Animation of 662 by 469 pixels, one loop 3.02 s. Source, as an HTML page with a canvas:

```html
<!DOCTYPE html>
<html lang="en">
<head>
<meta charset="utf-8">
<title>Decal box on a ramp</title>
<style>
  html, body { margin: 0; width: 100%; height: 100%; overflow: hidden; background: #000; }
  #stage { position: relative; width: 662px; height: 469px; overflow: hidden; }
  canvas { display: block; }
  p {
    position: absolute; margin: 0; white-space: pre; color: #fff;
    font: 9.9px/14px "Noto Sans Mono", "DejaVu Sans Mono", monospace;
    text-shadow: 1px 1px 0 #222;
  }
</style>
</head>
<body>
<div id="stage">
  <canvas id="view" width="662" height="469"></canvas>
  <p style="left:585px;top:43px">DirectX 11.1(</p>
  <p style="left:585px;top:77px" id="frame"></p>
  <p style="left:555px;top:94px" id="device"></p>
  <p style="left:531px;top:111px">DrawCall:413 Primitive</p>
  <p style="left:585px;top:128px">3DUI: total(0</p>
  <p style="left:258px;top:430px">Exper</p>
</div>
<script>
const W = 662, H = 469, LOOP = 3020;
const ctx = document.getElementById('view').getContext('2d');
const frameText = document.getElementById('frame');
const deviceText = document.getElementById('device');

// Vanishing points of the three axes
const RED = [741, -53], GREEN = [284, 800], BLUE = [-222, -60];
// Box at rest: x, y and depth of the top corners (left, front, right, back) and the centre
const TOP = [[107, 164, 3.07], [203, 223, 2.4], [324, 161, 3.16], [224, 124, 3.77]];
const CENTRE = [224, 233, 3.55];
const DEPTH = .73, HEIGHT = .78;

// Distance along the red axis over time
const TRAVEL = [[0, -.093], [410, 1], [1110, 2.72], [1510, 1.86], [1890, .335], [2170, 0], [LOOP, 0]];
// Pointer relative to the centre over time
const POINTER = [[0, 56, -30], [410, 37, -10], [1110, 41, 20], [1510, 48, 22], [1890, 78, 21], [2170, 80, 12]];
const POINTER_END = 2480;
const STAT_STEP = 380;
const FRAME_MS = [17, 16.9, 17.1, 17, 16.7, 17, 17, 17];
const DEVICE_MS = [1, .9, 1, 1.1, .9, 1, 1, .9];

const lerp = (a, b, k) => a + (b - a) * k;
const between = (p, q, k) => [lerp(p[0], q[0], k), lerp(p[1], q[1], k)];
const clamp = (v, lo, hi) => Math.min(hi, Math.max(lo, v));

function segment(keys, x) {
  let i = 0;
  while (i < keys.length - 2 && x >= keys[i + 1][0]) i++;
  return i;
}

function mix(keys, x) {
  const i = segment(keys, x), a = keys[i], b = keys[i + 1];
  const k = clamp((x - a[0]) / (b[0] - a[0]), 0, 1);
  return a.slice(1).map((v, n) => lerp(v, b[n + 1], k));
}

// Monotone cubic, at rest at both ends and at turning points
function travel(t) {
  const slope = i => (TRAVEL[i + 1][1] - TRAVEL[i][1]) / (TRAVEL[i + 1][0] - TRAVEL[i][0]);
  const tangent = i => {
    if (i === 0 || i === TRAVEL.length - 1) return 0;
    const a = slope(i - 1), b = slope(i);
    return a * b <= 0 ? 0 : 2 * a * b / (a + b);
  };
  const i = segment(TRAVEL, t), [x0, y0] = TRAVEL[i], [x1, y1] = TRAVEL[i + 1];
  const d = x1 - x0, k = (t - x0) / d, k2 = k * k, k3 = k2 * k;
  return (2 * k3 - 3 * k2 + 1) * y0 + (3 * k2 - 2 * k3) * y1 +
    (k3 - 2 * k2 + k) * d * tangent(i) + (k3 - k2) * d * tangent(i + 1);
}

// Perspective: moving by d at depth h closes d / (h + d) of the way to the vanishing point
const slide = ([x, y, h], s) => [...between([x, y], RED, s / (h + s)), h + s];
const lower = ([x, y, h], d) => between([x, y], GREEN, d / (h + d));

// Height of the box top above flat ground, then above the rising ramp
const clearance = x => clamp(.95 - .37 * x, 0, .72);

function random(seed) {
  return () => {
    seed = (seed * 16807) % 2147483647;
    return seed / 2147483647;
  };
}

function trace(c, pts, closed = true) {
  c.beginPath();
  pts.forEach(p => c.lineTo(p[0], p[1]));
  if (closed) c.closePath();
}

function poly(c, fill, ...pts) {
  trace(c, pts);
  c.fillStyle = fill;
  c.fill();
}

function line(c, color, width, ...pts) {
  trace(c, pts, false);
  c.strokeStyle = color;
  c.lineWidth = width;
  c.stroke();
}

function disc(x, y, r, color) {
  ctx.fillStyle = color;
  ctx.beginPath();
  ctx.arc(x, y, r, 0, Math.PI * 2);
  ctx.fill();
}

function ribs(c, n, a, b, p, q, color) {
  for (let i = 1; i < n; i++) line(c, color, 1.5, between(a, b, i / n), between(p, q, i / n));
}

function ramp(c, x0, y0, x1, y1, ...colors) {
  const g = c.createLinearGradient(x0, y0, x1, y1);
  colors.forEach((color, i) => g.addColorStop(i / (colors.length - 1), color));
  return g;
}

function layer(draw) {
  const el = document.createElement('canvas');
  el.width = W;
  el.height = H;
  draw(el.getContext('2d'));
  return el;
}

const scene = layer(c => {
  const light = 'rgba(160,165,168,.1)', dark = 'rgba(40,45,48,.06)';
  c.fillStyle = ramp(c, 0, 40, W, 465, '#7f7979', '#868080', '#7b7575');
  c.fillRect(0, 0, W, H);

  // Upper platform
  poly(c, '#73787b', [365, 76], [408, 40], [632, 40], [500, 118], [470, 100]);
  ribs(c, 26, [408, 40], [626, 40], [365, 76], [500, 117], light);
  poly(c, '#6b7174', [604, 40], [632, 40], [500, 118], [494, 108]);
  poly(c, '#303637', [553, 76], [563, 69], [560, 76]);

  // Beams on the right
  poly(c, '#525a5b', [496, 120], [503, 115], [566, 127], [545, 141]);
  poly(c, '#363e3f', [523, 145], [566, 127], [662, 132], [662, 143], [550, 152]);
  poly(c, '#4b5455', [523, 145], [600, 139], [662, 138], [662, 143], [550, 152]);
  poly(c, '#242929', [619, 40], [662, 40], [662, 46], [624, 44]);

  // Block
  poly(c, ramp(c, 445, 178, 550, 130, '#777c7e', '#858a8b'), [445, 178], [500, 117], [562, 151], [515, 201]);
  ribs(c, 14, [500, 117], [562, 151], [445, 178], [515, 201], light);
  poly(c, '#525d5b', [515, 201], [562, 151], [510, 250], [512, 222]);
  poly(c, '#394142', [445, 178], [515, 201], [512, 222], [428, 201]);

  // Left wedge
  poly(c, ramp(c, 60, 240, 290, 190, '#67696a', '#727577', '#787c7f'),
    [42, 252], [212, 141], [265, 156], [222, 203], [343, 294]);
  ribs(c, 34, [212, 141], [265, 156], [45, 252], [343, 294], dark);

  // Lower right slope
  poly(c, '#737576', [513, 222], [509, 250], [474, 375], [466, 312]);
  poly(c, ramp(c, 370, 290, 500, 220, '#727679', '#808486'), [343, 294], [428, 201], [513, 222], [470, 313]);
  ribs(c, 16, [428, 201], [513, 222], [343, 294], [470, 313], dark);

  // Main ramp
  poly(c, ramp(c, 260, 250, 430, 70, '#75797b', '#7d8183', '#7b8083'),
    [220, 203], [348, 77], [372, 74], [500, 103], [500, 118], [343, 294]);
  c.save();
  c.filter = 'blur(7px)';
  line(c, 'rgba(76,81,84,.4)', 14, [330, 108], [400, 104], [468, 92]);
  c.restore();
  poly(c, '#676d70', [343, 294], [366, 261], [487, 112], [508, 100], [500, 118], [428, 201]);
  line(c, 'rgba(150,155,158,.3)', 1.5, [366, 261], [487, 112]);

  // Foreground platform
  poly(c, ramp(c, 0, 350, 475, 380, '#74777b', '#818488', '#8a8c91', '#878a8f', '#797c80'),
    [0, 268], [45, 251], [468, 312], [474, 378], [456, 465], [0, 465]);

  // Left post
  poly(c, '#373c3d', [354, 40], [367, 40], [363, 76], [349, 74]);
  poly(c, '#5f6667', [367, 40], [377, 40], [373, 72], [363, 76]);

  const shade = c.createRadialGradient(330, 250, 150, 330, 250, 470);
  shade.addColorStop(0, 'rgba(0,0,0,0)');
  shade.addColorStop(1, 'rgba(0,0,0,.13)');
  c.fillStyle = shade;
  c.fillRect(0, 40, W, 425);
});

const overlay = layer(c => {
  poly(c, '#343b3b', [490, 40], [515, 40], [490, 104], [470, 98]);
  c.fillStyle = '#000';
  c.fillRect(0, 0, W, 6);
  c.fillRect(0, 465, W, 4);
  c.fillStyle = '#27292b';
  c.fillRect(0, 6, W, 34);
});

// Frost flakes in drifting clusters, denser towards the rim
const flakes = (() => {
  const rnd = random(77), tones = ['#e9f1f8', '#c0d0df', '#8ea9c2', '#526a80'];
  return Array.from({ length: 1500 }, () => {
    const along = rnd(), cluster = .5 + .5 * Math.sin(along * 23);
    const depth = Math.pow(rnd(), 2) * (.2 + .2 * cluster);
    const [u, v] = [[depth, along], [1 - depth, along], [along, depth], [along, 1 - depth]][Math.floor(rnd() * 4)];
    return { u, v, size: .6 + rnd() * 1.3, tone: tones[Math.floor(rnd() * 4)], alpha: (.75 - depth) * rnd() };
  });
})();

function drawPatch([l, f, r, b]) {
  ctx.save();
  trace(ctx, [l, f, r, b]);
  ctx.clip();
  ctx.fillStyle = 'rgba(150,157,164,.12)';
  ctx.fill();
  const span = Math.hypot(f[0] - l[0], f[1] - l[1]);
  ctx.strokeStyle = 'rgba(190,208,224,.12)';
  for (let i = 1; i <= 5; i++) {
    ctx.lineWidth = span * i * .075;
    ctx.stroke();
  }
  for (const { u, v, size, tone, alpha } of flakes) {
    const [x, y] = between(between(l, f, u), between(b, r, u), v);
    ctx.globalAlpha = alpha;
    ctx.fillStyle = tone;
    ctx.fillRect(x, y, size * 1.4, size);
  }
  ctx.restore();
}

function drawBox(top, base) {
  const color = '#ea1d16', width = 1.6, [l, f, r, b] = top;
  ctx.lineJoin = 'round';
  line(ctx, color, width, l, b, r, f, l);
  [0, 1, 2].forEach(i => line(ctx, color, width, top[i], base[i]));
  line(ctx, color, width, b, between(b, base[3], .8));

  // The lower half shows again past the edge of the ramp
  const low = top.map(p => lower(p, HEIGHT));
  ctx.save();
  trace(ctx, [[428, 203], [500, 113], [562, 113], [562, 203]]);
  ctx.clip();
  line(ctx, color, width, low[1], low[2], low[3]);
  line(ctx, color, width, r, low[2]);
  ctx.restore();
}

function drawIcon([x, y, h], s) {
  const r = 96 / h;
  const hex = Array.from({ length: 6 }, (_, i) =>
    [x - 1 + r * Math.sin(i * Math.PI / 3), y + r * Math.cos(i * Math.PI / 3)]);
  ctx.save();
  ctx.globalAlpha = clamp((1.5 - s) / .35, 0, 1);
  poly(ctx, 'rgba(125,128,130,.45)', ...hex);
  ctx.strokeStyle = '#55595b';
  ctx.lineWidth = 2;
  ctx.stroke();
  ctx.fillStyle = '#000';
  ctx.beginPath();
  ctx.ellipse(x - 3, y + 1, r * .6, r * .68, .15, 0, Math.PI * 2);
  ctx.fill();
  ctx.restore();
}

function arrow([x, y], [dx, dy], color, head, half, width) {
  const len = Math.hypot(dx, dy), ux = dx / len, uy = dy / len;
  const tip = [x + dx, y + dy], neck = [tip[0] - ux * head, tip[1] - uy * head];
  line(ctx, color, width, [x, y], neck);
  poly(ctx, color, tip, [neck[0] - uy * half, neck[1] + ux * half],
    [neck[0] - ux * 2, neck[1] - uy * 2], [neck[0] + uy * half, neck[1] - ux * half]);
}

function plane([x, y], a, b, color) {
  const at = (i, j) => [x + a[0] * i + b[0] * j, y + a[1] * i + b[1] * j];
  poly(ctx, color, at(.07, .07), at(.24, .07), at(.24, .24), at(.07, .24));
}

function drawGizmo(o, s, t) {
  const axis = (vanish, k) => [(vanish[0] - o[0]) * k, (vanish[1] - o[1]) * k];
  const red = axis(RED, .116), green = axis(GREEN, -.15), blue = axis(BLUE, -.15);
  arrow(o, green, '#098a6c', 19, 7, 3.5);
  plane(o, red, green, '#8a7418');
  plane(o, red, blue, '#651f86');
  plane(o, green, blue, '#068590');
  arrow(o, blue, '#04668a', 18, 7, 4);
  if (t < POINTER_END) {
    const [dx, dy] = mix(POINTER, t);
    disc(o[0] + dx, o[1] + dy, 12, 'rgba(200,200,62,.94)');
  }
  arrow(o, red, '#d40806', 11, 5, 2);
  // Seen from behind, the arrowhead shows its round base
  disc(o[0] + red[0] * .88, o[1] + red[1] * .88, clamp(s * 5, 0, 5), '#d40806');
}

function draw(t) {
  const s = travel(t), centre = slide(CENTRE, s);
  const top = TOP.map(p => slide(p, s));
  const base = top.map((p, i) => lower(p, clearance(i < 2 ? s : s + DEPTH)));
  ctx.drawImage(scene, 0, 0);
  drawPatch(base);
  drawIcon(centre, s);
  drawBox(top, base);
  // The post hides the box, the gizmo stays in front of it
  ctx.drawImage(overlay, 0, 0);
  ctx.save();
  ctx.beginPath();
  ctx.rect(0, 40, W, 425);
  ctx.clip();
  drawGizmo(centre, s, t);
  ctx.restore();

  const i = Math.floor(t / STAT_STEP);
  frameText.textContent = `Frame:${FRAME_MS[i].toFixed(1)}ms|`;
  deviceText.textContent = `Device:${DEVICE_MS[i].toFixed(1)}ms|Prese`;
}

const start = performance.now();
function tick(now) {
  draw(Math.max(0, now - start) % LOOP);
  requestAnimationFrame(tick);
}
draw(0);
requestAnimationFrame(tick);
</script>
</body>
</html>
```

» **ASSIGNED TASK**:
Please find every line in the listing that holds the string "fillRect" and copy it.

» **SOLUTION TO THIS EXERCISE**:
  c.fillRect(0, 0, W, H);
  c.fillRect(0, 40, W, 425);
  c.fillRect(0, 0, W, 6);
  c.fillRect(0, 465, W, 4);
  c.fillRect(0, 6, W, 34);
    ctx.fillRect(x, y, size * 1.4, size);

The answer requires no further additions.